Super Food Sources of Iron

One of the most common nutritional deficiencies in the world is iron deficiency, particularly in technologically advanced countries. It is useful to know a little more about dietary iron and where to get it.

There are two forms of dietary iron. One is called heme iron and the other is called non-heme iron. Heme iron is easier for the body to digest and to use and it comes from animal sources. Non-heme iron isn’t as efficient and it comes from plants. In sufficient quantities, non-heme iron sources still supply iron to the body.

The following gallery is a follow-up of an article that explained a little more about iron deficiency. I thought it might be helpful to have something visual, showing the best sources of iron. This is mostly because people tend to be visual creatures and are more likely to remember something that is presented in picture form.

Do you include these in your diet?

Cooked Beef

Cooked beef, venison, and elk are moderately high in heme iron. A 3-ounce portion contains over 2.1 mg. Venison and elk tend to be higher in iron than beef because they are leaner and don't contain as much fat as beef does.

  1. I do too, Tony. I’m quite fond of venison and elk. I didn’t mention it, but bear meat is exceptionally high in iron. In fact, people need to exercise care if they eat bear liver. It is so high in iron that they can actually overdose.


Spinach is added to the list mostly because it is well-known as being high in iron. Truth is that spinach isn't exceptionally high in iron as once thought. A cup of raw spinach has around 1 mg of iron and cooked spinach has somewhat less. However, spinach and Swiss chard, which is very similar in vitamin and mineral content, are both readily available in most locations. Besides, a list of high-iron foods would somehow not seem complete without including spinach.

All ten of these foods is high in iron, which most people don't get enough of in their diet.
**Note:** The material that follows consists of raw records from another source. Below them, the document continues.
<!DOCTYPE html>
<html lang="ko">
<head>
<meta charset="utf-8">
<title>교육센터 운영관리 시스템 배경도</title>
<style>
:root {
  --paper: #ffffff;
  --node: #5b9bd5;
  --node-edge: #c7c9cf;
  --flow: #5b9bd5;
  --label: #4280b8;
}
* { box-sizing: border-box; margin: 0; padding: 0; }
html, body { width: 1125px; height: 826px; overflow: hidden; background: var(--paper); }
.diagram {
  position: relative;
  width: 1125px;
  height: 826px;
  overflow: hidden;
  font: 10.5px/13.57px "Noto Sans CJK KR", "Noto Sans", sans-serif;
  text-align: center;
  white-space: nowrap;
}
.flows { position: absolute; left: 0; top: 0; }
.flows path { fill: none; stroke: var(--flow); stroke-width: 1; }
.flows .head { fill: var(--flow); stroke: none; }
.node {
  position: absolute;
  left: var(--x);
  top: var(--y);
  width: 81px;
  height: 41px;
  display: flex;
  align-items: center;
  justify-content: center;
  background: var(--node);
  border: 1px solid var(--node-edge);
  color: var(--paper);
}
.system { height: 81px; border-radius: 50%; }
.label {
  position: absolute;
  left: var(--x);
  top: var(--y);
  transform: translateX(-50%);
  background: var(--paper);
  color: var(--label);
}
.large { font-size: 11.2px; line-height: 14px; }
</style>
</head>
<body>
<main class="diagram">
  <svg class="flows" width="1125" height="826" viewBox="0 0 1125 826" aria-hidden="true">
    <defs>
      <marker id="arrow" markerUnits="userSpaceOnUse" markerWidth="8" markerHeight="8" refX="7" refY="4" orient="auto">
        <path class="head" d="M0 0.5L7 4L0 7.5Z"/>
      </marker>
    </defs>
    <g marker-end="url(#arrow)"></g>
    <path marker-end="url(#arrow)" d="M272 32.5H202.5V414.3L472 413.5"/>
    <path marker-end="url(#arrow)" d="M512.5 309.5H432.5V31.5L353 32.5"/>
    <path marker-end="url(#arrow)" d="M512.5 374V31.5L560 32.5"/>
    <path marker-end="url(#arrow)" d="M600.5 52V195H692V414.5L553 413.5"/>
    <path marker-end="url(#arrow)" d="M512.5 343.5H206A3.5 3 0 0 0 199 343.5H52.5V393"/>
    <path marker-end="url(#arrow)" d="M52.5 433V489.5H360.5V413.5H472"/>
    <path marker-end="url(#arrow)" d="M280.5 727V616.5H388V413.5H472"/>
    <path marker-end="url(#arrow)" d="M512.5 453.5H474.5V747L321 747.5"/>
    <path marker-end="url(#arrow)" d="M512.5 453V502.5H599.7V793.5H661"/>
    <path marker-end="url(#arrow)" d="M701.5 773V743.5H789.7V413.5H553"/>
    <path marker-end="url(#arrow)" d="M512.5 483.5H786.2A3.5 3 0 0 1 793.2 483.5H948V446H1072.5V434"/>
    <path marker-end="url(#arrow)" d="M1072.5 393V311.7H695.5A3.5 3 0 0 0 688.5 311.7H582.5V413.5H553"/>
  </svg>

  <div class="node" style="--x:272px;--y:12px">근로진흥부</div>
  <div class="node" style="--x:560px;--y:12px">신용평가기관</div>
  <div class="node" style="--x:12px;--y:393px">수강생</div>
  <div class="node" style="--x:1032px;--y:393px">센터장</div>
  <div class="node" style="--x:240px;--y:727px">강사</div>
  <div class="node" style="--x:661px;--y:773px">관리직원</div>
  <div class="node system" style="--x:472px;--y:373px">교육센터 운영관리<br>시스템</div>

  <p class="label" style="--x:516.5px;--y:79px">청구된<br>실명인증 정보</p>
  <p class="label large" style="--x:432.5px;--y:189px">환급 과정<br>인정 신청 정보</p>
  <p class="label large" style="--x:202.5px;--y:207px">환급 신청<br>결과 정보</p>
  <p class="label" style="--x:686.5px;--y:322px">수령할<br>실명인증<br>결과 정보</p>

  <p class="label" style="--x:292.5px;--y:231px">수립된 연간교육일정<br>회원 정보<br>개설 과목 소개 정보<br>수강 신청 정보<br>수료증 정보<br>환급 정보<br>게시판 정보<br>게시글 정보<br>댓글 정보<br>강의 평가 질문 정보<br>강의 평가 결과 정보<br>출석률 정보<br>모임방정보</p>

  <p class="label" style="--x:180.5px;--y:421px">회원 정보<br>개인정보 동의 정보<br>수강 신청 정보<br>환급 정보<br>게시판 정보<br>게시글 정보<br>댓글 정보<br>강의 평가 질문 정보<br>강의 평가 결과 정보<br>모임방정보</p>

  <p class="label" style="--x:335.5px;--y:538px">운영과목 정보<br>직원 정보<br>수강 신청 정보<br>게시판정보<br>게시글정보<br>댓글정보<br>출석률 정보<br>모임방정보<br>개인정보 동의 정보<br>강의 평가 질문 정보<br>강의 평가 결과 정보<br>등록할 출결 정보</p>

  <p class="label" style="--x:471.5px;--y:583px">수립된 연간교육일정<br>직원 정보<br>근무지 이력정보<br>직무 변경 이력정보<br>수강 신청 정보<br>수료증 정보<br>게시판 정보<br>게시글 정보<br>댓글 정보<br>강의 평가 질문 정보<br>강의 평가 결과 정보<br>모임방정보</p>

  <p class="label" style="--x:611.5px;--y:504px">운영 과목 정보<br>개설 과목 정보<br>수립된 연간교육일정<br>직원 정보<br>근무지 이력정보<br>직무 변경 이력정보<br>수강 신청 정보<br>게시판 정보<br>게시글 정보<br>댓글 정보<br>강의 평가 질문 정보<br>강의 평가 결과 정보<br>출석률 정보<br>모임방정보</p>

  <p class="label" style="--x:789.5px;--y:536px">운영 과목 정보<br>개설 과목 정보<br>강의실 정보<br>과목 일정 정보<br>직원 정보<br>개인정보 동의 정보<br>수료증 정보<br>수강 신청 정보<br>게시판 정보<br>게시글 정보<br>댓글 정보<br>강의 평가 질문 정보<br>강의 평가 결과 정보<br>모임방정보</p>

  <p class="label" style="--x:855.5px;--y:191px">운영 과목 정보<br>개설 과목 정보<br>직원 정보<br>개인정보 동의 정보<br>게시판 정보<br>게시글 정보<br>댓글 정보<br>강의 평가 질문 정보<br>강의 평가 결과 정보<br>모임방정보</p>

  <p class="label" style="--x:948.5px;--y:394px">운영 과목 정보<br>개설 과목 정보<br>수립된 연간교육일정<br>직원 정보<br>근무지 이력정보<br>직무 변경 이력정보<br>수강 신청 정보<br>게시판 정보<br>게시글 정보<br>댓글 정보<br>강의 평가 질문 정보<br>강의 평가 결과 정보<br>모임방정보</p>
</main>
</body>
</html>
Which are your favorites?


What do you think?

Written by Rex Trulove